Why do some children develop food allergies? According to a new study, the answer may lie in the skin, not the gut.
Researchers from King’s College London and the University of Dundee found that infants with impaired skin barriers, especially those with eczema, are over six times more likely than healthy infants to suffer from food sensitivities, leading scientists to believe that food allergies may develop via immune cells in the skin.
The study, which was funded by the British Food Standards Agency, Medical Research Council, and the National Institute for Health Research (NIHR), involved 600 three-month-old babies. The babies were examined for eczema, screened for gene mutations associated with eczema, tested to see how much water their skin was able to retain, and then tested for food allergies. Researchers noted a correlation between severity of eczema and food sensitivity, independent of genetic factors. It has been surmised that the breakdown of the skin barrier in eczema exposes immune cells in skin to environmental allergens, which then triggers an allergic immune response.

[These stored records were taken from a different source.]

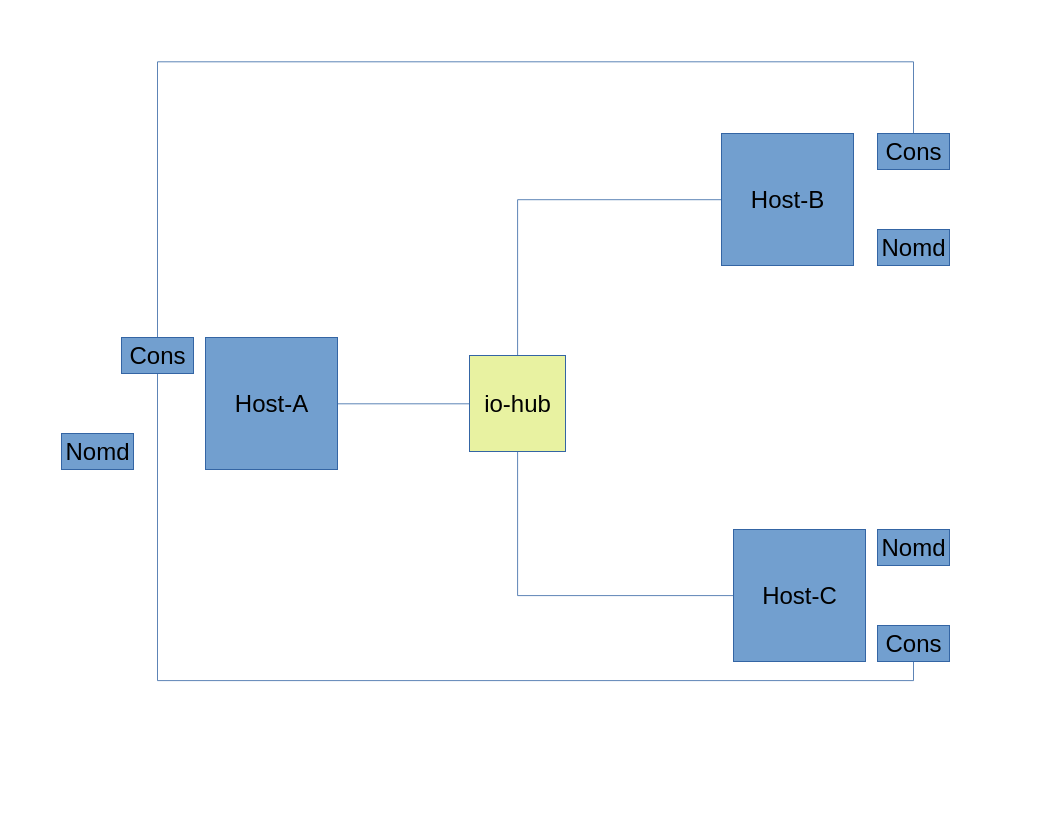
<!DOCTYPE html>
<html lang="en">
<head>
<meta charset="utf-8">
<title>Host and hub network diagram</title>
<style>
:root {
  --paper: #ffffff;
  --ink: #000000;
  --node: #729fcf;
  --hub: #e8f2a1;
  --line: #3465a4;
}
* { box-sizing: border-box; }
html, body { margin: 0; overflow: hidden; background: var(--paper); }
.diagram {
  position: relative;
  width: 1056px;
  height: 816px;
  overflow: hidden;
  background: var(--paper);
  color: var(--ink);
  font: 24px/28px "Liberation Sans", Arial, sans-serif;
}
.links { position: absolute; inset: 0; fill: none; stroke: var(--line); stroke-width: 0.8; }
.node {
  position: absolute;
  left: var(--x);
  top: var(--y);
  display: flex;
  align-items: center;
  justify-content: center;
  white-space: nowrap;
  background: var(--node);
  border: 1px solid var(--line);
}
.host { width: 133px; height: 133px; }
.service { width: 73px; height: 37px; }
.hub { width: 97px; height: 97px; background: var(--hub); }
</style>
</head>
<body>
<main class="diagram">
  <svg class="links" width="1056" height="816" viewBox="0 0 1056 816" aria-hidden="true">
    <polyline points="157.5,338 157.5,61.8 913.5,61.8 913.5,134"/>
    <polyline points="157.5,374 157.5,680.6 913.5,680.6 913.5,662"/>
    <line x1="338" y1="403.8" x2="470" y2="403.8"/>
    <polyline points="517.6,356 517.6,199.7 722,199.7"/>
    <polyline points="517.6,452 517.6,595.6 734,595.6"/>
  </svg>

  <div class="node host" style="--x:205px;--y:337px">Host-A</div>
  <div class="node service" style="--x:121px;--y:337px">Cons</div>
  <div class="node service" style="--x:61px;--y:433px">Nomd</div>

  <div class="node hub" style="--x:469px;--y:355px">io-hub</div>

  <div class="node host" style="--x:721px;--y:133px">Host-B</div>
  <div class="node service" style="--x:877px;--y:133px">Cons</div>
  <div class="node service" style="--x:877px;--y:229px">Nomd</div>

  <div class="node host" style="--x:733px;--y:529px">Host-C</div>
  <div class="node service" style="--x:877px;--y:529px">Nomd</div>
  <div class="node service" style="--x:877px;--y:625px">Cons</div>
</main>
</body>
</html>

This isn’t the first time scientists have found a link between eczema and food allergies, but these findings could be a game changer. “This work takes what we thought we knew about eczema and food allergy and flips it on its head,” said Dr. Carsten Flohr, NIHR Clinician Scientist and Senior Lecturer at King’s College London and Consultant at St John’s Institute of Dermatology at St Thomas’ Hospital, “We thought that food allergies are triggered from the inside out, but our work shows that in some children it could be from the outside in, via the skin. The skin barrier plays a crucial role in protecting us from allergens in our environment, and we can see here that when that barrier is compromised, especially in eczema, it seems to leave the skin’s immune cells exposed to these allergens.”
Another new study, this one by researchers from University of Miami, may provide insight into how parents can try to protect their children. The study revealed that children who consume probiotics early in life may reduce their risk of developing eczema. Probiotics, small organisms that help maintain the natural balance of organisms in the intestines, can be found in nutritional supplements. The exact link between eczema and bacteria in the gut is still unknown, but if you’re a parent with a young child, consider adding to your child’s diet a probiotic supplement or yogurt, which is another substance that adds healthy bacteria to the gut. If your child develops eczema, consult a doctor about how you can reduce his or her risk of developing food allergies.